Result: Biologics were generally more effective than nonbiologics.  The most cost-effective sequence of biologics was Etanercept -> Infliximab -> Adalimumab (EIA), with an incremental lifetime effectiveness of 0.1 QALYs compared to nonbiologics.  The EIA strategy had an incremental lifetime cost of about $150,000 yielding an incremental cost-effectiveness ratio (ICER) >$1M/QALY, which is well above willingness to pay (WTP) thresholds considered acceptable.  In a sensitivity analysis, we increased the HAQ improvement from rates reported in the NDB to those typically reported in trials (Table).  Biologic strategies became cost-effective at WTP thresholds of $200K/QALY.  However, this ICER is still higher than those reported in RCT-based CEAs.

Conclusion: We used real-life observational data to model sequences of biologic use, discontinuation rates, and AEs. Using these observational data, we were unable to observe the cost-effectiveness reported by RCT-based CEA.  The primary reasons for this discrepancy relate to a lower incremental effectiveness of biologics in real-life compared to RCTs.  

 

Table. Cost-Effectiveness of Sequential Biologic Use (EIA) According to Assumptions

Sensitivity Analysis

Assumptions

Cost ($)

Incremental  Cost ($)

Effectiveness (QALY)

Incremental Effectiveness (QALY)

ICER ($/QALY)

Primary Model

192,905

149,421

13.53

0.10

1,485,800

A

169,738

126,017

14.29

0.75

166,600

A + B

169,183

125,656

14.03

0.57

216,900

A + C

162,520

119,448

13.85

0.74

160,100

A + D

149,189

108,050

12.74

0.54

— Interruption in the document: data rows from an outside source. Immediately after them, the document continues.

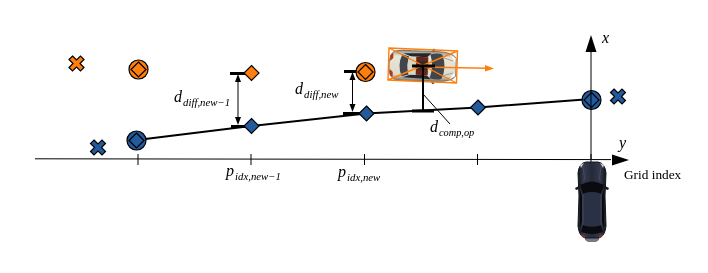
<!DOCTYPE html>
<html lang="en">
<head>
<meta charset="utf-8">
<title>Grid index path comparison</title>
<style>
:root { --ink: #000; --paper: #fff; --blue: #235a9c; --orange: #ff7f0e; }
* { box-sizing: border-box; }
html, body { margin: 0; background: var(--paper); overflow: hidden; }
.diagram { position: relative; width: 708px; height: 273px; overflow: hidden; background: var(--paper); color: var(--ink); font-family: "Liberation Serif", serif; }
.drawing { position: absolute; inset: 0; display: block; }
.label { position: absolute; margin: 0; font-size: 16px; line-height: 20px; font-style: italic; white-space: nowrap; }
.label sub { font-size: 10.8px; line-height: 0; vertical-align: -4px; margin-left: 1px; }
.caption { font-size: 13.3px; font-style: normal; }
.diff-previous { left: 174px; top: 87px; }
.diff-new { left: 295px; top: 79px; }
.comparison { left: 430px; top: 117px; }
.comparison sub { font-size: 10.3px; }
.index-previous { left: 226px; top: 161px; }
.index-new { left: 338px; top: 162px; }
.axis-x { left: 602px; top: 28px; }
.axis-y { left: 619px; top: 133px; }
.grid-index { left: 624px; top: 165px; }
.blue { fill: var(--blue); }
.orange { fill: var(--orange); }
.thin { stroke: var(--ink); stroke-width: 1; fill: none; }
.thick { stroke: var(--ink); stroke-width: 3; fill: none; }
.path { stroke: var(--ink); stroke-width: 2; fill: none; }
.marker { stroke: var(--ink); stroke-width: 1.2; }
.box { stroke: var(--orange); stroke-width: 1.4; fill: none; }
</style>
</head>
<body>
<main class="diagram">
<svg class="drawing" width="708" height="273" viewBox="0 0 708 273" role="img" aria-label="Two sets of path points compared on a grid, with two cars seen from above">
  <defs>
    <polygon id="diamond" points="0,-7.5 7.5,0 0,7.5 -7.5,0"/>
    <polygon id="cross" points="-4,-7.5 0,-3.5 4,-7.5 7.5,-4 3.5,0 7.5,4 4,7.5 0,3.5 -4,7.5 -7.5,4 -3.5,0 -7.5,-4"/>
    <g id="ringed"><circle r="9.5"/><use href="#diamond"/></g>
    <polygon id="arrowhead" points="0,0 -3,8 3,8"/>
    <linearGradient id="navy-body">
      <stop offset="0" stop-color="#14161c"/><stop offset=".2" stop-color="#343a4c"/>
      <stop offset=".5" stop-color="#252a3a"/><stop offset=".8" stop-color="#343a4c"/><stop offset="1" stop-color="#111319"/>
    </linearGradient>
    <linearGradient id="cream-body" x2="0" y2="1">
      <stop offset="0" stop-color="#8f8d83"/><stop offset=".2" stop-color="#e9e6d8"/>
      <stop offset=".8" stop-color="#dedbcd"/><stop offset="1" stop-color="#77756d"/>
    </linearGradient>
  </defs>

  <g id="axes">
    <path class="thin" d="M35 158.800 611 159.600M591 159V50"/>
    <polygon points="591,35 585.500,52 596.500,52"/>
    <polygon points="629,160 612,154.500 612,165.500"/>
    <path class="thin" stroke-width="1.3" d="M138 154v11M251 154v11M364.500 154v11M477.500 154v11M591 154v8"/>
  </g>

  <g id="own-car">
    <path fill="#777a82" d="M585 235h14v5l-3 2h-8l-3-2z"/>
    <path fill="#15171d" d="M579 186l-4 2 1 2 3-1zM605 186l4 2-1 2-3-1z"/>
    <path fill="url(#navy-body)" stroke="#15161a" d="M578 173Q579 163 586 162h12Q605 163 606 173L605 196 606 226Q605 236 599 238H585Q579 236 578 226L579 196Z"/>
    <path fill="#c9ccd2" d="M580 165l4-2-3 5zM604 165l-4-2 3 5z"/>
    <path fill="#0a0b0e" d="M580 185Q592 178 604 185L601 194Q592 190 583 194ZM583 225Q592 228 601 225L603 232Q592 236 581 232Z"/>
    <path fill="#090a0d" d="M580 190l2 6v26l-2 6zM604 190l-2 6v26l2 6z"/>
    <path fill="#2b3145" d="M583 194Q592 190 601 194V225Q592 228 583 225Z"/>
    <path fill="none" stroke="#4b5266" stroke-width=".7" d="M583 167l2 13M601 167l-2 13M583 194v31M601 194v31"/>
    <path stroke="#a02a2a" stroke-width="1.500" d="M581 235l4 2M603 235l-4 2"/>
  </g>

  <g id="other-car" transform="rotate(2 422 66)">
    <path fill="#55534e" d="M431 51l2-3 2 1-1 3zM431 81l2 3 2-1-1-3z"/>
    <path fill="url(#cream-body)" stroke="#65635c" stroke-width=".8" d="M394 52Q402 50 412 51L436 51Q452 51 456 57V75Q452 81 436 81L412 81Q402 82 394 80Q389 77 389 66T394 52Z"/>
    <path fill="#42464c" d="M430 54Q438 52 442 54Q447 66 442 78Q438 80 430 78Q434 66 430 54ZM402 55l7 2Q406 66 409 75l-7 2Q397 66 402 55Z"/>
    <path fill="#25272b" d="M403 54l28-1-4 4H411zM403 78l28 1-4-4H411z"/>
    <path fill="#d9d5c4" d="M409 57h19Q432 66 428 75H409Q406 66 409 57Z"/>
    <path fill="#6c2418" d="M416 57h12v18H416Z"/>
    <path fill="#332d2a" d="M418 61h9v9h-9z"/>
    <path fill="#a83c20" d="M390 56l3-2v5l-3 3zM390 76l3 2v-5l-3-3z"/>
    <path fill="#fff" d="M450 54l5 3v4zM450 78l5-3v-4z"/>
    <path stroke="#8b897f" stroke-width=".7" d="M443 57l10 3M443 75l10-3"/>
  </g>
  <g id="other-car-bounds">
    <path class="box" d="M389 48 457.500 51 456.500 83 388 80ZM389 48 456.500 83M457.500 51 388 80M422 67 486 68.200"/>
    <polygon class="orange" points="494,68.500 485,65 485,71.500"/>
  </g>

  <g id="planned-path">
    <path class="path" d="M137 140 251 126 366 113.500 478 107.500 591 99"/>
  </g>

  <g id="measurements">
    <path class="thick" d="M230 73.500h16M231 126.500h18M344 71.500h15M343 113.500h19M412 66h23M412 111h22"/>
    <path class="path" d="M423 66v45"/>
    <path class="thin" d="M238 78v43M352.500 76v32M423 94 450 124"/>
    <use href="#arrowhead" x="238" y="74"/>
    <use href="#arrowhead" transform="translate(238 125) scale(1 -1)"/>
    <use href="#arrowhead" x="352.500" y="72"/>
    <use href="#arrowhead" transform="translate(352.500 112) scale(1 -1)"/>
  </g>

  <g id="compared-points" class="marker orange">
    <use href="#cross" x="76.500" y="63.500"/>
    <use href="#ringed" x="138.500" y="69.500"/>
    <use href="#diamond" x="251.500" y="73"/>
    <use href="#ringed" x="365.500" y="72"/>
  </g>
  <g id="path-points" class="marker blue">
    <use href="#cross" x="98" y="147.500"/>
    <use href="#ringed" x="136.500" y="140.500"/>
    <use href="#diamond" x="251.500" y="126"/>
    <use href="#diamond" x="366.500" y="113.500"/>
    <use href="#diamond" x="478" y="107.500"/>
    <use href="#ringed" x="591.500" y="100"/>
    <use href="#cross" x="618" y="96.500"/>
  </g>
  <path class="thin" d="M591 90v20"/>
</svg>
<p class="label diff-previous">d<sub>diff,new−1</sub></p>
<p class="label diff-new">d<sub>diff,new</sub></p>
<p class="label comparison">d<sub>comp,op</sub></p>
<p class="label index-previous">p<sub>idx,new−1</sub></p>
<p class="label index-new">p<sub>idx,new</sub></p>
<p class="label axis-x">x</p>
<p class="label axis-y">y</p>
<p class="label caption grid-index">Grid index</p>
</main>
</body>
</html>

199,600

 

 

 

 

 

 

A = HAQ progression rates are equivalent to those in RCTs of biologics.

B = There is additional mortality due to serious adverse events.

C = Study population's HAQ ranges between 1.1 and 2.0.

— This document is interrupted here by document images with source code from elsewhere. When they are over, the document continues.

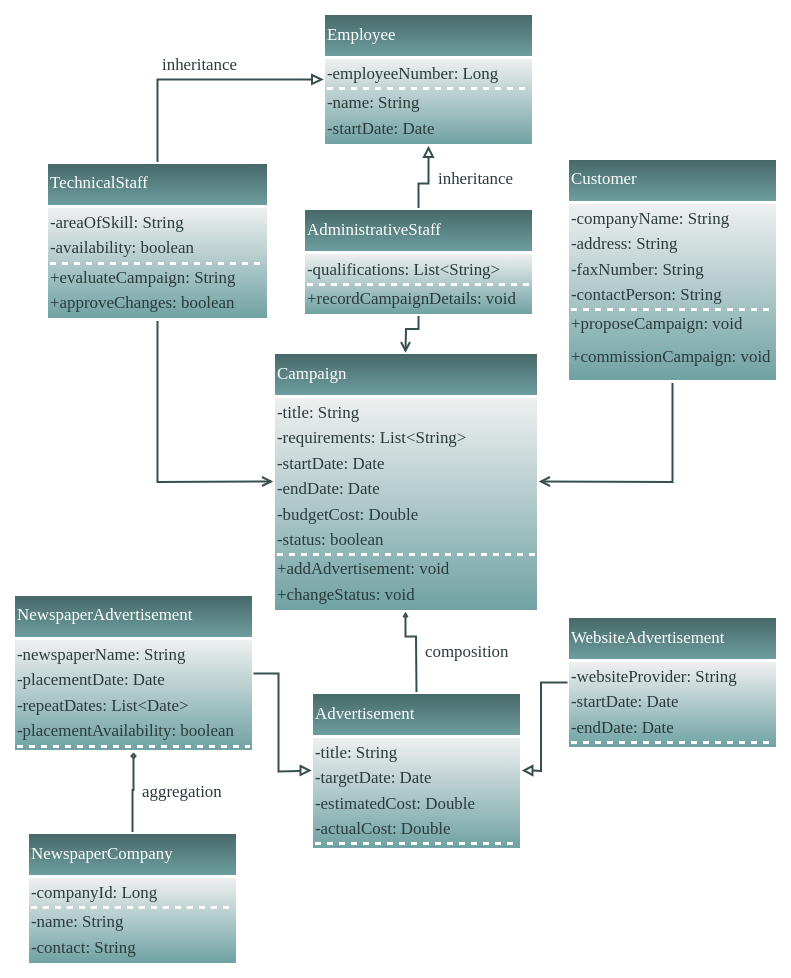
<!DOCTYPE html>
<html lang="en">
<head>
<meta charset="utf-8">
<title>Campaign class diagram</title>
<style>
:root {
  --paper: #fff;
  --ink: #2b3b3b;
  --line: #37504f;
  --head-top: #486868;
  --head-bottom: #6d9e9f;
  --body-top: #eff0f0;
  --body-bottom: #70a2a3;
}
* { box-sizing: border-box; margin: 0; padding: 0; }
html, body { width: 791px; height: 978px; overflow: hidden; background: var(--paper); }
body { font: 16.9px/25.4px "Liberation Serif", serif; color: var(--ink); }
.diagram { position: relative; width: 791px; height: 978px; overflow: hidden; }

.class {
  --title-line: 39px;
  --inset: 2px;
  --rule-gap: 0.8px;
  position: absolute; display: flex; flex-direction: column; gap: 3px; white-space: nowrap;
}
.class h2 {
  flex: 0 0 41px; padding-left: 2px;
  font-size: inherit; font-weight: 400; line-height: var(--title-line); color: var(--paper);
  background: linear-gradient(var(--head-top), var(--head-bottom));
}
.members { flex: 1; padding: var(--inset) 2px 0; background: linear-gradient(var(--body-top), var(--body-bottom)); }
.members ul { list-style: none; }
.divider {
  height: 3px; margin-top: var(--rule-gap); border: 0;
  background: repeating-linear-gradient(90deg, var(--paper) 0 6px, transparent 6px 12px);
}
.spaced li + li { margin-top: 7px; }

.employee { left: 325px; top: 15px; width: 207px; height: 129px; }
.technical-staff { left: 48px; top: 164px; width: 219px; height: 154px; --title-line: 37px; }
.administrative-staff { left: 305px; top: 210px; width: 227px; height: 104px; --inset: 3px; }
.customer { left: 569px; top: 160px; width: 207px; height: 220px; --title-line: 37px; --rule-gap: 0.5px; }
.campaign { left: 275px; top: 354px; width: 262px; height: 256px; }
.newspaper-advertisement { left: 15px; top: 596px; width: 237px; height: 154px; --title-line: 37px; --rule-gap: 1.4px; }
.advertisement { left: 313px; top: 694px; width: 207px; height: 154px; }
.website-advertisement { left: 569px; top: 618px; width: 207px; height: 129px; }
.newspaper-company { left: 29px; top: 834px; width: 207px; height: 129px; }

.label { position: absolute; line-height: 20px; white-space: nowrap; }
.label-technical { left: 162px; top: 55px; }
.label-administrative { left: 438px; top: 169px; }
.label-composition { left: 425px; top: 642px; }
.label-aggregation { left: 142px; top: 782px; }

.connectors { position: absolute; left: 0; top: 0; fill: none; stroke: var(--line); stroke-width: 2; }
.connectors .hollow { fill: var(--paper); }
.connectors .solid { fill: var(--line); stroke-width: 1; }
</style>
</head>
<body>
<main class="diagram">

  <section class="class employee">
    <h2>Employee</h2>
    <div class="members">
      <ul><li>-employeeNumber: Long</li></ul>
      <hr class="divider">
      <ul><li>-name: String</li><li>-startDate: Date</li></ul>
    </div>
  </section>

  <section class="class technical-staff">
    <h2>TechnicalStaff</h2>
    <div class="members">
      <ul><li>-areaOfSkill: String</li><li>-availability: boolean</li></ul>
      <hr class="divider">
      <ul><li>+evaluateCampaign: String</li><li>+approveChanges: boolean</li></ul>
    </div>
  </section>

  <section class="class administrative-staff">
    <h2>AdministrativeStaff</h2>
    <div class="members">
      <ul><li>-qualifications: List&lt;String&gt;</li></ul>
      <hr class="divider">
      <ul><li>+recordCampaignDetails: void</li></ul>
    </div>
  </section>

  <section class="class customer">
    <h2>Customer</h2>
    <div class="members">
      <ul><li>-companyName: String</li><li>-address: String</li><li>-faxNumber: String</li><li>-contactPerson: String</li></ul>
      <hr class="divider">
      <ul class="spaced"><li>+proposeCampaign: void</li><li>+commissionCampaign: void</li></ul>
    </div>
  </section>

  <section class="class campaign">
    <h2>Campaign</h2>
    <div class="members">
      <ul><li>-title: String</li><li>-requirements: List&lt;String&gt;</li><li>-startDate: Date</li><li>-endDate: Date</li><li>-budgetCost: Double</li><li>-status: boolean</li></ul>
      <hr class="divider">
      <ul><li>+addAdvertisement: void</li><li>+changeStatus: void</li></ul>
    </div>
  </section>

  <section class="class newspaper-advertisement">
    <h2>NewspaperAdvertisement</h2>
    <div class="members">
      <ul><li>-newspaperName: String</li><li>-placementDate: Date</li><li>-repeatDates: List&lt;Date&gt;</li><li>-placementAvailability: boolean</li></ul>
      <hr class="divider">
    </div>
  </section>

  <section class="class advertisement">
    <h2>Advertisement</h2>
    <div class="members">
      <ul><li>-title: String</li><li>-targetDate: Date</li><li>-estimatedCost: Double</li><li>-actualCost: Double</li></ul>
      <hr class="divider">
    </div>
  </section>

  <section class="class website-advertisement">
    <h2>WebsiteAdvertisement</h2>
    <div class="members">
      <ul><li>-websiteProvider: String</li><li>-startDate: Date</li><li>-endDate: Date</li></ul>
      <hr class="divider">
    </div>
  </section>

  <section class="class newspaper-company">
    <h2>NewspaperCompany</h2>
    <div class="members">
      <ul><li>-companyId: Long</li></ul>
      <hr class="divider">
      <ul><li>-name: String</li><li>-contact: String</li></ul>
    </div>
  </section>

  <svg class="connectors" width="791" height="978" viewBox="0 0 791 978" aria-hidden="true">
    <g id="technical-staff-to-employee">
      <polyline points="157.5,162 157.5,79.5 312,79.5"/>
      <polygon class="hollow" points="312,75 321.5,79.5 312,84"/>
    </g>
    <g id="administrative-staff-to-employee">
      <polyline points="418.5,208 418.5,183.5 428.5,183.5 428.5,157"/>
      <polygon class="hollow" points="424,157 428.5,148 433,157"/>
    </g>
    <g id="administrative-staff-to-campaign">
      <polyline points="418.5,316 418.5,329 406,329 405.5,351"/>
      <polyline points="401,342 405.5,350.5 410,342"/>
    </g>
    <g id="technical-staff-to-campaign">
      <polyline points="157.5,321 157.5,482 271,481.5"/>
      <polyline points="262,477 271,481.5 262,486"/>
    </g>
    <g id="customer-to-campaign">
      <polyline points="672.5,383 672.5,482 541,481.5"/>
      <polyline points="550,477 541,481.5 550,486"/>
    </g>
    <g id="advertisement-to-campaign">
      <polyline points="416.5,692 416,636.5 405.5,636.5 405.5,615"/>
      <polygon class="solid" points="405.5,612.5 408,617 403,617"/>
    </g>
    <g id="newspaper-advertisement-to-advertisement">
      <polyline points="253.5,673.5 278.5,673.5 278.5,771.5 300,771"/>
      <polygon class="hollow" points="300.5,766 309.5,770.5 300.5,775"/>
    </g>
    <g id="website-advertisement-to-advertisement">
      <polyline points="567.5,682.5 541,682.5 541,771 533,770.5"/>
      <polygon class="hollow" points="532.5,766 524,770.5 532.5,775"/>
    </g>
    <g id="newspaper-company-to-newspaper-advertisement">
      <polyline points="132.5,832 132.5,790 133.5,790 133.5,758"/>
      <polygon class="hollow" points="133.5,754 135.5,756 133.5,758 131.5,756"/>
    </g>
  </svg>

  <span class="label label-technical">inheritance</span>
  <span class="label label-administrative">inheritance</span>
  <span class="label label-composition">composition</span>
  <span class="label label-aggregation">aggregation</span>

</main>
</body>
</html>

D = Study population's HAQ ranges between 2.1 and 3.0.

 

 


Keywords: anti-TNF therapy, economics and rheumatoid arthritis (RA)

Disclosure: H. Jalal, None; K. Michaud, None; H. K. Choi, Takeda, 2, Novartis Pharmaceutical Corporation, 5, URL, 2, Savient, 5, Centocor, Inc. ; Y. H. Rho, None; K. Kuntz, None.